> PROBLEM DESCRIPTION
Search the data below for the word "height" and report how many lines contain it. Nothing but the number is needed.
====== RECORDED INFORMATION
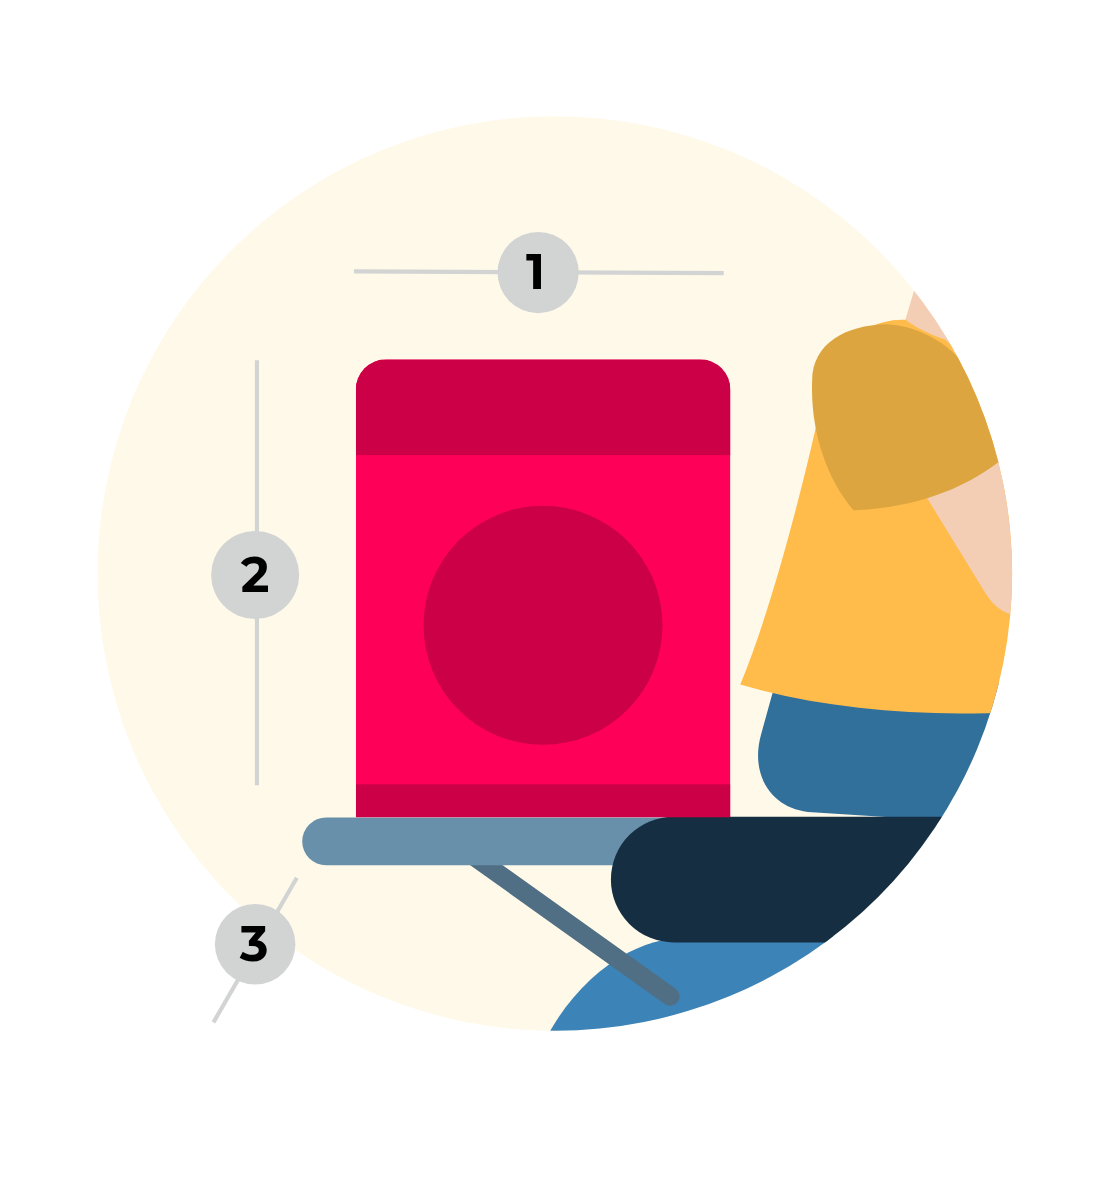
<!DOCTYPE html>
<html lang="en">
<head>
<meta charset="utf-8">
<title>Bag dimensions: width, height, depth</title>
<link rel="stylesheet" href="https://fonts.googleapis.com/css2?family=Montserrat:wght@700&amp;display=swap">
<style>
  :root {
    --page: #ffffff;
    --cream: #fff9e9;
    --guide: #d2d4d3;
    --ink: #000000;
    --bag: #ff0058;
    --bag-dark: #cc0046;
    --tray: #6990aa;
    --strut: #506f84;
    --seat: #152e41;
    --hip: #32709c;
    --leg: #3c83b8;
    --shirt: #ffbc4b;
    --sleeve: #dda53f;
    --skin: #f3cdb4;
  }
  html, body { margin: 0; background: var(--page); }
  body { width: 1114px; height: 1200px; overflow: hidden; }
  svg { display: block; width: 1114px; height: 1200px; }
  .backdrop { fill: var(--cream); }
  .bag-body { fill: var(--bag); }
  .bag-trim { fill: var(--bag-dark); }
  .tray { fill: var(--tray); }
  .strut { stroke: var(--strut); stroke-width: 10.5; stroke-linecap: round; fill: none; }
  .seat { fill: var(--seat); }
  .hip { fill: var(--hip); }
  .leg { fill: var(--leg); }
  .shirt { fill: var(--shirt); }
  .sleeve { fill: var(--sleeve); }
  .skin { fill: var(--skin); }
  .guide line { stroke: var(--guide); stroke-width: 2.3; }
  .guide circle { fill: var(--guide); }
  .guide text {
    font-family: "Montserrat", sans-serif;
    font-weight: 700;
    font-size: 27px;
    text-anchor: middle;
    fill: var(--ink);
  }
</style>
</head>
<body>
<svg viewBox="0 0 620 667.86" role="img" aria-label="Bag on a fold-down tray in front of a seated person, with its three dimensions numbered">
  <defs>
    <clipPath id="porthole"><circle cx="308.8" cy="319.2" r="254.5"/></clipPath>
    <clipPath id="bag-outline"><path d="M198 455V217a17 17 0 0 1 17-17H389.500a17 17 0 0 1 17 17V455Z"/></clipPath>
  </defs>

  <circle class="backdrop" cx="308.8" cy="319.2" r="254.5"/>

  <g clip-path="url(#porthole)">
    <g id="passenger">
      <path class="leg" d="M300 586C311 561 329 541 350 530C362 524 375 521 392 521H500V590H300Z"/>
      <path class="hip" d="M431 382L423.500 409C417 433 431 451 452 452L530 457L580 440V380Z"/>
      <path class="skin" d="M511 154L503 181L530 194L570 220V150Z"/>
      <path class="shirt" d="M480 184C489 179 498 177.500 504 178C509 182 517 186 526 189L542 204L580 270V395C525 400 463 396 412 381C428 342 443 286 454 238Z"/>
      <path class="skin" d="M514 274L557 250L575 250V352L562.500 342C557 340 553 337 549 331Z"/>
      <path class="sleeve" d="M452 212C452 191 471 181 493 180.500C512 181 529 193 535 201C545 217 551 236 556 257C534 274 505 283 475 284C459 265 451 238 452 212Z"/>
    </g>

    <g id="tray-table">
      <path class="strut" d="M263 476L373 554.500"/>
      <path class="tray" d="M385 455H181.500a13.300 13.300 0 0 0 0 26.600H385Z"/>
    </g>

    <path class="seat" d="M570 454.500H375a35 35 0 0 0 0 70H570Z"/>
  </g>

  <g id="bag" clip-path="url(#bag-outline)">
    <rect class="bag-body" x="198" y="200" width="208.500" height="255"/>
    <rect class="bag-trim" x="198" y="200" width="208.500" height="53.300"/>
    <rect class="bag-trim" x="198" y="436.500" width="208.500" height="18.500"/>
    <circle class="bag-trim" cx="302.200" cy="348" r="66.500"/>
  </g>

  <g id="width-guide" class="guide">
    <line x1="197" y1="151" x2="402.800" y2="152"/>
    <circle cx="299.500" cy="151.700" r="22.600"/>
    <text x="298" y="161">1</text>
  </g>
  <g id="height-guide" class="guide">
    <line x1="143" y1="200.500" x2="143" y2="437"/>
    <circle cx="142" cy="320" r="24.500"/>
    <text x="142" y="329.500">2</text>
  </g>
  <g id="depth-guide" class="guide">
    <line x1="165.200" y1="488.500" x2="118.800" y2="569"/>
    <circle cx="142" cy="525.500" r="22.400"/>
    <text x="141.500" y="535">3</text>
  </g>
</svg>
</body>
</html>
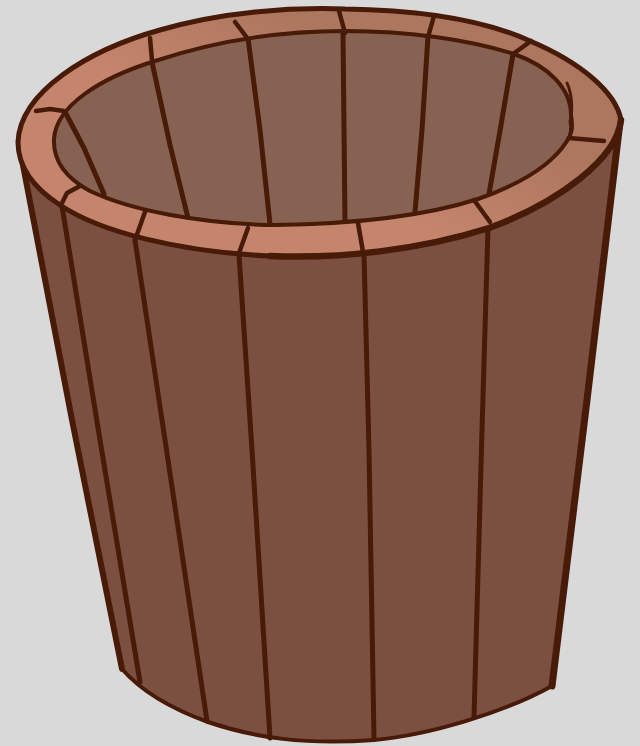
<!DOCTYPE html>
<html lang="en">
<head>
<meta charset="utf-8">
<title>Wooden bucket</title>
<style>
:root {
  --backdrop: #d9d9d9;
  --wood: #7c5040;
  --rim-light: #c5856c;
  --rim-dark: #ad765f;
  --inside: #876152;
  --ink: #481a08;
}
html, body { margin: 0; background: var(--backdrop); overflow: hidden; }
.bucket { display: block; width: 640px; height: 746px; }
.body { fill: var(--wood); }
.inside { fill: var(--inside); }
.rim { fill: url(#rim-shade); }
.outline { fill: none; stroke: var(--ink); stroke-linecap: round; stroke-linejoin: round; }
.stop-light { stop-color: var(--rim-light); }
.stop-dark { stop-color: var(--rim-dark); }
</style>
</head>
<body>
<svg class="bucket" viewBox="0 0 640 746" role="img" aria-label="Wooden bucket made of staves">
  <defs>
    <linearGradient id="rim-shade" gradientUnits="userSpaceOnUse" x1="250" y1="250" x2="370" y2="10">
      <stop class="stop-light" offset="0.35"/>
      <stop class="stop-dark" offset="0.85"/>
    </linearGradient>
    <path id="rim-edge" d="M18 142C20 92 88 50 160 30C222 12 290 7 345 9C420 10 484 20 530 41C580 62 616 92 621 120C617 158 560 202 489 228C420 250 340 259 270 256C180 252 100 232 60 205C32 187 18 166 18 142Z"/>
    <path id="opening" d="M54 139C56 106 100 78 155 61C215 41 280 31 345 31C410 31 470 40 514 54C548 66 571 88 571 115C573 128 572 134 567 141C550 168 515 186 478 199C425 216 350 224 275 225C200 224 130 210 90 191C66 178 53 160 54 139Z"/>
    <clipPath id="opening-clip"><use href="#opening"/></clipPath>
  </defs>

  <g id="outer-staves">
    <path class="body" d="M20 152L122 669C142 692 172 709 208 722C255 738 305 745 374 740C430 735 505 712 552 686L621 120Z"/>
    <g class="outline" stroke-width="5">
      <path d="M62 206L100 440L140 682"/>
      <path d="M135 240L165 440L207 721"/>
      <path d="M239 255L252 450L270 738"/>
      <path d="M364 254L369 450L374 739"/>
      <path d="M488 228L482 430L474 717"/>
    </g>
    <path class="outline" stroke-width="4" d="M122 669C142 692 172 709 208 722C255 738 305 745 374 740C430 735 505 712 552 686"/>
    <path class="outline" stroke-width="6" d="M22 160L72 420L122 669"/>
    <path class="outline" stroke-width="7" d="M620 122L587 400L552 686"/>
  </g>

  <g id="rim">
    <use class="rim" href="#rim-edge"/>
    <use class="inside" href="#opening"/>
    <g class="outline" stroke-width="5" clip-path="url(#opening-clip)">
      <path d="M64 110L84 148L104 194"/>
      <path d="M152 62L170 145L188 218"/>
      <path d="M248 38L260 130L270 224"/>
      <path d="M343 32L345 224"/>
      <path d="M428 36L422 130L415 212"/>
      <path d="M513 54L501 125L489 194"/>
    </g>
    <use class="outline" href="#opening" stroke-width="4"/>
    <path class="outline" stroke-width="3" d="M567 83C572 94 573 110 570 122C572 130 570 136 567 141"/>
    <use class="outline" href="#rim-edge" stroke-width="5"/>
    <path class="outline" stroke-width="6.5" d="M621 120C617 158 560 202 489 228C420 250 340 259 270 256"/>
    <g class="outline" stroke-width="4.5">
      <path d="M36 111L50 109L64 111"/>
      <path d="M150 38L152 60"/>
      <path d="M235 22L248 39"/>
      <path d="M339 11L345 33"/>
      <path d="M434 16L428 37"/>
      <path d="M531 41L513 54"/>
      <path d="M569 138L604 141"/>
      <path d="M80 186L67 193L61 205"/>
      <path d="M145 212L135 240"/>
      <path d="M248 228L239 253"/>
      <path d="M358 223L363 252"/>
      <path d="M474 200L490 222"/>
    </g>
  </g>
</svg>
</body>
</html>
============
> EXERCISE RESULT
8